_MATERIAL SHOWN_
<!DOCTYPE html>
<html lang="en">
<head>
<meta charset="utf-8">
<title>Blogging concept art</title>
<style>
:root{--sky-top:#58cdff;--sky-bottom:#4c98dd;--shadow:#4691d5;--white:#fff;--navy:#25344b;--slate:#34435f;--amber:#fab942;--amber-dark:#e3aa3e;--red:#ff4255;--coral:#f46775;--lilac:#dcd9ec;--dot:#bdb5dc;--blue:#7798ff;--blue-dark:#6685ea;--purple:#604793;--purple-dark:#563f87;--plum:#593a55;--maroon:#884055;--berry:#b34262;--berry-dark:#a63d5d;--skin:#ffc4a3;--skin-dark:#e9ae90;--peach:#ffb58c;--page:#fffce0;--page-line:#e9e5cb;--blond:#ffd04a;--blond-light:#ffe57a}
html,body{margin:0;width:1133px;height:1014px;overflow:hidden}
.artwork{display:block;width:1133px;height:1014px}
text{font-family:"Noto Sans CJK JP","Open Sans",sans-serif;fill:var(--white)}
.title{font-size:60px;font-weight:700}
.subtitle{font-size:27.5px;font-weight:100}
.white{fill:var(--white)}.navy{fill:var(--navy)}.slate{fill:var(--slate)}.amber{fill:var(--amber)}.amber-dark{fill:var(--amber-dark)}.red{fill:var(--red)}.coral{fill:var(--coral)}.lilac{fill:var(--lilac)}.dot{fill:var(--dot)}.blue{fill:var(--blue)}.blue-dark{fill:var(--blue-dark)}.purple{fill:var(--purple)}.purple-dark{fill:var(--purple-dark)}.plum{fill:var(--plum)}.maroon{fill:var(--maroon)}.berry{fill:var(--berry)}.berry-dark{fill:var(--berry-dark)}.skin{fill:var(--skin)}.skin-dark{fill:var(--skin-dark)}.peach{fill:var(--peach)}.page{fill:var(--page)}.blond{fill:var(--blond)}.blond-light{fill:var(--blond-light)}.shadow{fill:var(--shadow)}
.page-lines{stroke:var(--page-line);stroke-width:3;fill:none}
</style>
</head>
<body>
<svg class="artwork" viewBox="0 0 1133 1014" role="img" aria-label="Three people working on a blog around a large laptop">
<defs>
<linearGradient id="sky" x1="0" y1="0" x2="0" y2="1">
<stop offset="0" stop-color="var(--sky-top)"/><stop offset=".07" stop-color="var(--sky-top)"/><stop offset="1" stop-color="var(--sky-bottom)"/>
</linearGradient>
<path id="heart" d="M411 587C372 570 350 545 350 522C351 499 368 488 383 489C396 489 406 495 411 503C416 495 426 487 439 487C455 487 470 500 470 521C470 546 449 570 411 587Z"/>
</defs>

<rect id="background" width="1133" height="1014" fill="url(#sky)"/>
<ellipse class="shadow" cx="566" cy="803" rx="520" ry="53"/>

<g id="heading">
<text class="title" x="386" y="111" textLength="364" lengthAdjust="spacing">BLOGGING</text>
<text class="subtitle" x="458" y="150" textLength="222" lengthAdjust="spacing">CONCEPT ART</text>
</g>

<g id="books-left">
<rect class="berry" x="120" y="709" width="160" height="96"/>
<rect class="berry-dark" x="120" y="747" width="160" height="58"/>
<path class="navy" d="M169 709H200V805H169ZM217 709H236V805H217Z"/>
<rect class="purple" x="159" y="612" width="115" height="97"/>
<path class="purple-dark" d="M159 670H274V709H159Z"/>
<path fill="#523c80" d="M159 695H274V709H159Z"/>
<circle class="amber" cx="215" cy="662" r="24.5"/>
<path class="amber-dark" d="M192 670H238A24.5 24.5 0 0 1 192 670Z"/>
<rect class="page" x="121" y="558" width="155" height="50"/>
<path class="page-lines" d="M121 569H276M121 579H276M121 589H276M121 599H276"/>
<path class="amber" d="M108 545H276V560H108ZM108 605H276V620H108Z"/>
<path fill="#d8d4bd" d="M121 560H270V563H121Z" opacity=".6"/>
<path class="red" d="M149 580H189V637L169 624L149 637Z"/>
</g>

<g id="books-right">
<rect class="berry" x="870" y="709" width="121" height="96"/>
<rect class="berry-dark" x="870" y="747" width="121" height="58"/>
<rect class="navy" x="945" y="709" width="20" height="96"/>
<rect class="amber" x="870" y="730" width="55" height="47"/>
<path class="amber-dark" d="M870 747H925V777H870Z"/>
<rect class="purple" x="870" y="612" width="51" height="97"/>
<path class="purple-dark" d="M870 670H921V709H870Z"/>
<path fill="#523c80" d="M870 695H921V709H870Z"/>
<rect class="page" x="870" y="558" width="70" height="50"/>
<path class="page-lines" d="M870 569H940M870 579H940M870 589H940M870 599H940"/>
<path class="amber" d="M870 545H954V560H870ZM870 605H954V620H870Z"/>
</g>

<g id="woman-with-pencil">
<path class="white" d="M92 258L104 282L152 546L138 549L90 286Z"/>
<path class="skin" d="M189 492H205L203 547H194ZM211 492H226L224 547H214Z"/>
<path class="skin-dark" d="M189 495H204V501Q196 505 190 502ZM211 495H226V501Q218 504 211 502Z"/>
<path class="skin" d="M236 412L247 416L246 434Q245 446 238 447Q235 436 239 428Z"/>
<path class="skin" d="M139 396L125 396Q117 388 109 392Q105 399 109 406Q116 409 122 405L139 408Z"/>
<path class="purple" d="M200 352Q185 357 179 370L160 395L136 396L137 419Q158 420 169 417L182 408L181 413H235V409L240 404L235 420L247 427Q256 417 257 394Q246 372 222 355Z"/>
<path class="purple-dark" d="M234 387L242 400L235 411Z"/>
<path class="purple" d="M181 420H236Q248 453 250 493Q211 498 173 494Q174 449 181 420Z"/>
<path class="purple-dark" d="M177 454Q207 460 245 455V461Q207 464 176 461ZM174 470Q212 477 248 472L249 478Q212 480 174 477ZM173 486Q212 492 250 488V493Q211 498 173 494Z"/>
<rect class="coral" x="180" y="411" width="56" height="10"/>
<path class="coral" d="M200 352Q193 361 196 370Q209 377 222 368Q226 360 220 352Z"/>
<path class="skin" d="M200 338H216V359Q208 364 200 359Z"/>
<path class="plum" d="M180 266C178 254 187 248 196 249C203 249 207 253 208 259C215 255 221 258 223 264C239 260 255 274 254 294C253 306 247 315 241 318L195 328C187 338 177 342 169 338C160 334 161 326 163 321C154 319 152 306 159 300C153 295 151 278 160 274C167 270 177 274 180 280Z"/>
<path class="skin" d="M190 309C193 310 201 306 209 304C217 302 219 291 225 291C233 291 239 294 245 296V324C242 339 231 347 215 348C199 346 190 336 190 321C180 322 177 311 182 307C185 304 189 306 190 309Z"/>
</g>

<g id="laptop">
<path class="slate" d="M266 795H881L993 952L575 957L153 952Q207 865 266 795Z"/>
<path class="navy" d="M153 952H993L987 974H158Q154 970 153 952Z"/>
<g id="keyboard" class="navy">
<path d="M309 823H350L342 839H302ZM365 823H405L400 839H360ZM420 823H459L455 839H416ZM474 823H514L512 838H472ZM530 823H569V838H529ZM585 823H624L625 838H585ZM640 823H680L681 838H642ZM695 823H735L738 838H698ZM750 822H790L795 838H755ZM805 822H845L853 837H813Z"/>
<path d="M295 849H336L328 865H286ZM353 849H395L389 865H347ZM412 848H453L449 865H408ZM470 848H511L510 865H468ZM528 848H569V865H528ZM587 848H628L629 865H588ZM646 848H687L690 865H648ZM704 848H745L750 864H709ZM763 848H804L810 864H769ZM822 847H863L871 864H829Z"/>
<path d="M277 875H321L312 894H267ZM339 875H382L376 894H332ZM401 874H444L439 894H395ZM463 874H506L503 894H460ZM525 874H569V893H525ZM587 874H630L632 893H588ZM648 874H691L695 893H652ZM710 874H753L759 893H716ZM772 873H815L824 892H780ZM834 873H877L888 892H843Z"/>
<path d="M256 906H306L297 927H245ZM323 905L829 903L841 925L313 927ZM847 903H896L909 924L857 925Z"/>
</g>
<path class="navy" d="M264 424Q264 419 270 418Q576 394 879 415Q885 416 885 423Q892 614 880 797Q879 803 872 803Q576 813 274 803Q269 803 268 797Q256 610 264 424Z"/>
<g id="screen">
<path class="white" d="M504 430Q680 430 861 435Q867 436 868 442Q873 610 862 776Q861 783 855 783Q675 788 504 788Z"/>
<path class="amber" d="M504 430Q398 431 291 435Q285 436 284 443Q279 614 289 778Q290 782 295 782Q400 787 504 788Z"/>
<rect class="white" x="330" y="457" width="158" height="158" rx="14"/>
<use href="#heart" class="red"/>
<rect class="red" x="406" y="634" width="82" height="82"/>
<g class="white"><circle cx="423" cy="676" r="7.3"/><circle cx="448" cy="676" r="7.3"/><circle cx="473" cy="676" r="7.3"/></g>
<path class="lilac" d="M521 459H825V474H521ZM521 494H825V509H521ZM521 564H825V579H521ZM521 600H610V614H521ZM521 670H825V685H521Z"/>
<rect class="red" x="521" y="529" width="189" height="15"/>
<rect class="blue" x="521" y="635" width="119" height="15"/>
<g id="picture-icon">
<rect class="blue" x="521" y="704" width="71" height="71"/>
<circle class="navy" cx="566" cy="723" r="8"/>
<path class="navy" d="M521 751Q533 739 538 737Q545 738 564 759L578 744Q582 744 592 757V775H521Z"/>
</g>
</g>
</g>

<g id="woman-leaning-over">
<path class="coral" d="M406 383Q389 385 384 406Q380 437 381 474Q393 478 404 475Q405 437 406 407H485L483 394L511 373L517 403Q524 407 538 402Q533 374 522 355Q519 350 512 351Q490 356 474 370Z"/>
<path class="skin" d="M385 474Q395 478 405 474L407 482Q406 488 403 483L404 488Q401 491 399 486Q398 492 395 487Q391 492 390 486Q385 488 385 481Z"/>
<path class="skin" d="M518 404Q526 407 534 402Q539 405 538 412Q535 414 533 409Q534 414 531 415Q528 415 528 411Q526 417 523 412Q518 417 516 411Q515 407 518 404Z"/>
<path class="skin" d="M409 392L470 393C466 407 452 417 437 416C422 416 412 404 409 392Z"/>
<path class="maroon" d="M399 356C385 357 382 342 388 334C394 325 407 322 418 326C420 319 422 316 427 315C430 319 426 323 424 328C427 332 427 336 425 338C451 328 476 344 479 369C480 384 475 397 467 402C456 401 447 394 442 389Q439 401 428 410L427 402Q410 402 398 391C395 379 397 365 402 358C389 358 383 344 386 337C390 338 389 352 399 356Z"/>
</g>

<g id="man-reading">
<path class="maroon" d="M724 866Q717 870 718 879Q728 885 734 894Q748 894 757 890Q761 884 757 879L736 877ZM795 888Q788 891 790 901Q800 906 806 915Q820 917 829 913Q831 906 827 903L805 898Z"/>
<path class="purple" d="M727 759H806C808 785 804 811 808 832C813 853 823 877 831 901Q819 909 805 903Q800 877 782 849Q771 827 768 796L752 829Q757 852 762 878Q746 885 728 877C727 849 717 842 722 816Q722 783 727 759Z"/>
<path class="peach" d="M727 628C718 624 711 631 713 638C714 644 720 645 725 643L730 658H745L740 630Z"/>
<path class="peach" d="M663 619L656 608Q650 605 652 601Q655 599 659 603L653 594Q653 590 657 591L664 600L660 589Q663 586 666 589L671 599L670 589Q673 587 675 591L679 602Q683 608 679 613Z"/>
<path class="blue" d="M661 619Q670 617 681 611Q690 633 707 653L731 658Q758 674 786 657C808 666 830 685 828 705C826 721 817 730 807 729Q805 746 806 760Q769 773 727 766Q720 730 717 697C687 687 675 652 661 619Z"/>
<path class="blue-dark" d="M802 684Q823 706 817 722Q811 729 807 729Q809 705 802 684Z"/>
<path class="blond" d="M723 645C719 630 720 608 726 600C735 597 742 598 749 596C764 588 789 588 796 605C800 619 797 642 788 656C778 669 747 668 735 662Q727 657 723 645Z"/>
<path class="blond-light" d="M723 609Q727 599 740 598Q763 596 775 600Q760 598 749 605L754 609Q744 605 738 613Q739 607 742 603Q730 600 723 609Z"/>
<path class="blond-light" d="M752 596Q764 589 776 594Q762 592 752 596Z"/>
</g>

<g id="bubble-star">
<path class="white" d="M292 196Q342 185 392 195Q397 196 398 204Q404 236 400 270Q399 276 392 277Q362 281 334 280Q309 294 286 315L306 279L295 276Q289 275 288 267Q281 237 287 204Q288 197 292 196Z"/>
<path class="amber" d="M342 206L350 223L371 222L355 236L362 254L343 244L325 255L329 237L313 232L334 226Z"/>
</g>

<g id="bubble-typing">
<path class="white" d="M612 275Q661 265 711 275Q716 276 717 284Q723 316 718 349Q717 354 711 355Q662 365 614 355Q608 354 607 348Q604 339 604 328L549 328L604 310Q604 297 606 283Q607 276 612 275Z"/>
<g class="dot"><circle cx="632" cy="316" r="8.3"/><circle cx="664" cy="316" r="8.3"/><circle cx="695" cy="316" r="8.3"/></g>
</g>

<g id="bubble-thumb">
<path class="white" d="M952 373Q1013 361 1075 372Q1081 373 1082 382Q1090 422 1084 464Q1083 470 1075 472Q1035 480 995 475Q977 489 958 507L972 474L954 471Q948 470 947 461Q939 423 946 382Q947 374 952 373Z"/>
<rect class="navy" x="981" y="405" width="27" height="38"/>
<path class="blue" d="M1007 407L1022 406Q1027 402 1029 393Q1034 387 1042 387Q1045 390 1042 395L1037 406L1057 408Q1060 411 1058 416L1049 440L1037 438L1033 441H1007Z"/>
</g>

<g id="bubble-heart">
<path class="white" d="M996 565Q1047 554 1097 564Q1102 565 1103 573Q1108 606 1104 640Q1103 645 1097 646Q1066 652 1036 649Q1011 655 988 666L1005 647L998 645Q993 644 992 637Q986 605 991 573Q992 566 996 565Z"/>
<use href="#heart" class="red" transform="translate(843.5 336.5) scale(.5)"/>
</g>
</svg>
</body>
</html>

_PROBLEM STATEMENT_
Where in the records does the string "body" appear? Copy every line that has it.

_RESPONSE TO THE TASK_
html,body{margin:0;width:1133px;height:1014px;overflow:hidden}
<body>
</body>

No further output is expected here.